Reading Round-Up: February 2018

Oh, right, it’s March. Here’s what I read last month:

  1. And Life Comes Back (Tricia Lott Williford)
  2. The Four Tendencies (Gretchen Rubin)
  3. The Divine Comedy III: Paradise (Dante, tr. Dorothy L. Sayers and Barbara Reynolds)
  4. Follow My Leader (James B. Garfield)
  5. One Step at a Time (Deborah Kent)
  6. Real American (Julie Lythcott-Haims)
  7. Persuasion (Jane Austen)
  8. Camino Island (John Grisham)

February was a bit of a lighter month for me — both fewer books read, and a number of them on the shorter side as well. It’s not so surprising; I watched a lot of Olympics. Coupled with the nasty stomach bug that took each of us out in turn, and our three-season marathon through Poldark, small wonder that the book pile sank quite slowly in February. No matter.

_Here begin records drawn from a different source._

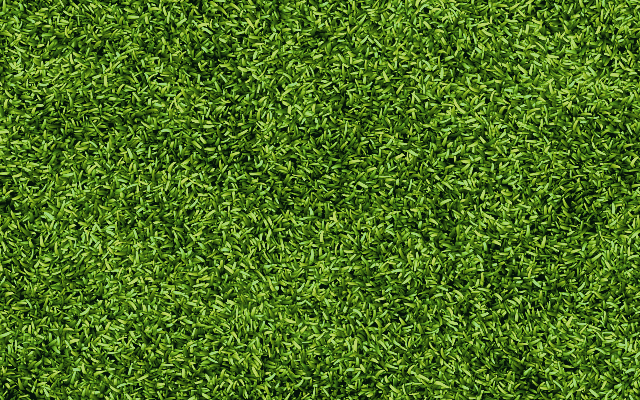
Give the GLSL for this texture, as a WebGL 2 fragment shader.

```glsl
#version 300 es
precision highp float;
// Dense turf seen from above: layers of short, blunt, randomly turned grass blades.
uniform vec2 u_resolution;
out vec4 fragColor;

vec4 hash4(vec2 p) {
    return fract(sin(dot(p, vec2(127.1, 311.7)) + vec4(0.0, 1.7, 3.1, 5.3)) * 43758.5453);
}

float valueNoise(vec2 p) {
    vec2 cell = floor(p), f = fract(p);
    f = f * f * (3.0 - 2.0 * f);
    float low = mix(hash4(cell).x, hash4(cell + vec2(1, 0)).x, f.x);
    float high = mix(hash4(cell + vec2(0, 1)).x, hash4(cell + vec2(1, 1)).x, f.x);
    return mix(low, high, f.y);
}

float ramp(float a, float b, float v) {
    return clamp((v - a) / (b - a), 0.0, 1.0);
}

// Deep shade through leaf green to pale highlights
vec3 grassColor(float tone) {
    vec3 c = mix(vec3(0.02, 0.075, 0.035), vec3(0.13, 0.25, 0.05), ramp(0.02, 0.23, tone));
    c = mix(c, vec3(0.24, 0.40, 0.08), ramp(0.23, 0.46, tone));
    c = mix(c, vec3(0.36, 0.55, 0.09), ramp(0.46, 0.69, tone));
    c = mix(c, vec3(0.54, 0.73, 0.15), ramp(0.69, 0.88, tone));
    return mix(c, vec3(0.70, 0.84, 0.46), ramp(0.92, 1.2, tone));
}

// x: signed distance, y: position from root to tip, z: position across the blade
vec3 blade(vec2 p, float angle, float halfLength, float halfWidth, float bend) {
    float c = cos(angle), s = sin(angle);
    vec2 q = vec2(c * p.x + s * p.y, c * p.y - s * p.x);
    q.y += bend * q.x * q.x;
    float along = clamp(q.x / halfLength * 0.5 + 0.5, 0.0, 1.0);
    float width = halfWidth * (1.0 - 0.45 * along * along);
    float dist = max(abs(q.y) - width, abs(q.x) + 0.5 * q.y - halfLength);
    return vec3(dist, along, clamp(q.y / width, -1.0, 1.0));
}

void main() {
    vec2 p = gl_FragCoord.xy / u_resolution.y;
    float soft = 0.55 * 50.0 / u_resolution.y;
    float patches = valueNoise(p * 7.0) + valueNoise(p * 18.0 + 8.0) - 1.0;
    float lean = 1.4 + 2.6 * (valueNoise(p * 6.0 + 31.0) - 0.5);
    float tone = 0.06;
    float tint = 0.0;

    // Blades stack from the ground up; each one shades what lies beneath it
    for (int layer = 0; layer < 7; layer++) {
        vec2 grid = p * 50.0 + float(layer) * vec2(17.37, 9.71);
        vec2 home = floor(grid);
        for (int j = -1; j <= 1; j++) {
            for (int i = -1; i <= 1; i++) {
                vec2 cell = home + vec2(i, j);
                vec4 place = hash4(cell + float(layer) * 57.0);
                vec4 look = hash4(cell + float(layer) * 31.0 + 211.3);
                if (look.w < 0.16) continue;

                float angle = lean + (place.z - 0.5) * 4.4;
                vec3 b = blade(grid - cell - place.xy, angle, mix(0.4, 0.82, place.w),
                               mix(0.11, 0.24, look.y), (look.z - 0.5) * 0.5);
                float cover = 1.0 - smoothstep(-soft, soft, b.x);
                float shade = 1.0 - smoothstep(0.0, 0.22, b.x);
                float bladeTone = 0.65 + 0.72 * (look.x - 0.5) + 0.46 * (b.y - 0.5)
                                + 0.1 * b.z;
                tone = mix(tone * (1.0 - 0.36 * shade), bladeTone, cover);
                tint = mix(tint, look.z - 0.5, cover);
            }
        }
    }

    // Strong sunlight and uneven density
    tone = 0.28 + 1.6 * (tone - 0.27) + 0.2 * patches;

    // Slight drift between yellowish and bluish blades
    vec3 color = grassColor(tone) * (1.0 + tint * vec3(0.2, 0.0, -0.25));
    fragColor = vec4(color, 1.0);
}
```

Somehow I came out of my childhood owning two young adult novels about losing sight. In Follow My Leader, eleven-year-old Jimmy Carter (really) is blinded suddenly after an accident with a firecracker, and has to learn to navigate his new life, first with a cane and then with his guide dog, Leader. In One Step at a Time, thirteen-year-old Tracy Newberry finds that she has to cope not only with entering high school thoroughly in her older sister’s shadow, but with the terrifying suspicion that she is slowly losing her sight. The two books offer some interesting contrasts when read in conjunction with each other: younger boy vs. older girl, grade school vs. high school, 1950s vs. 1980s, sudden affliction vs. an inescapable decline. I’ll be keeping these two around for the kids.

And Life Comes Back is Tricia Lott Williford’s first memoir — I read her second, Let’s Pretend We’re Normal, back in December I believe. And Life Comes Back tells the story of her sudden widowhood (in her early thirties, with two preschool-aged children) and her slow reemergence into life afterwards. It is sad, but lovely.

In the “and now for something completely different” department, I finished February with some back-to-back Jane Austen and John Grisham. As one does. I enjoyed Persuasion, although I would probably not count it as my favourite Austen (that crown belongs, always and forever, to Pride and Prejudice). But Anne Elliot is a most sympathetic heroine, and I’m sure I will re-read her story in a year or two with equal pleasure. Camino Island is Grisham’s latest-but-one, a novel that opens with a bold heist of several original F. Scott Fitzgerald manuscripts from the Princeton library, and centres around a group of writers, book collectors, and blackmarketeers in Florida. It’s a fun read.

The Four TendenciesParadise, and Real American have already been treated in their own respective posts.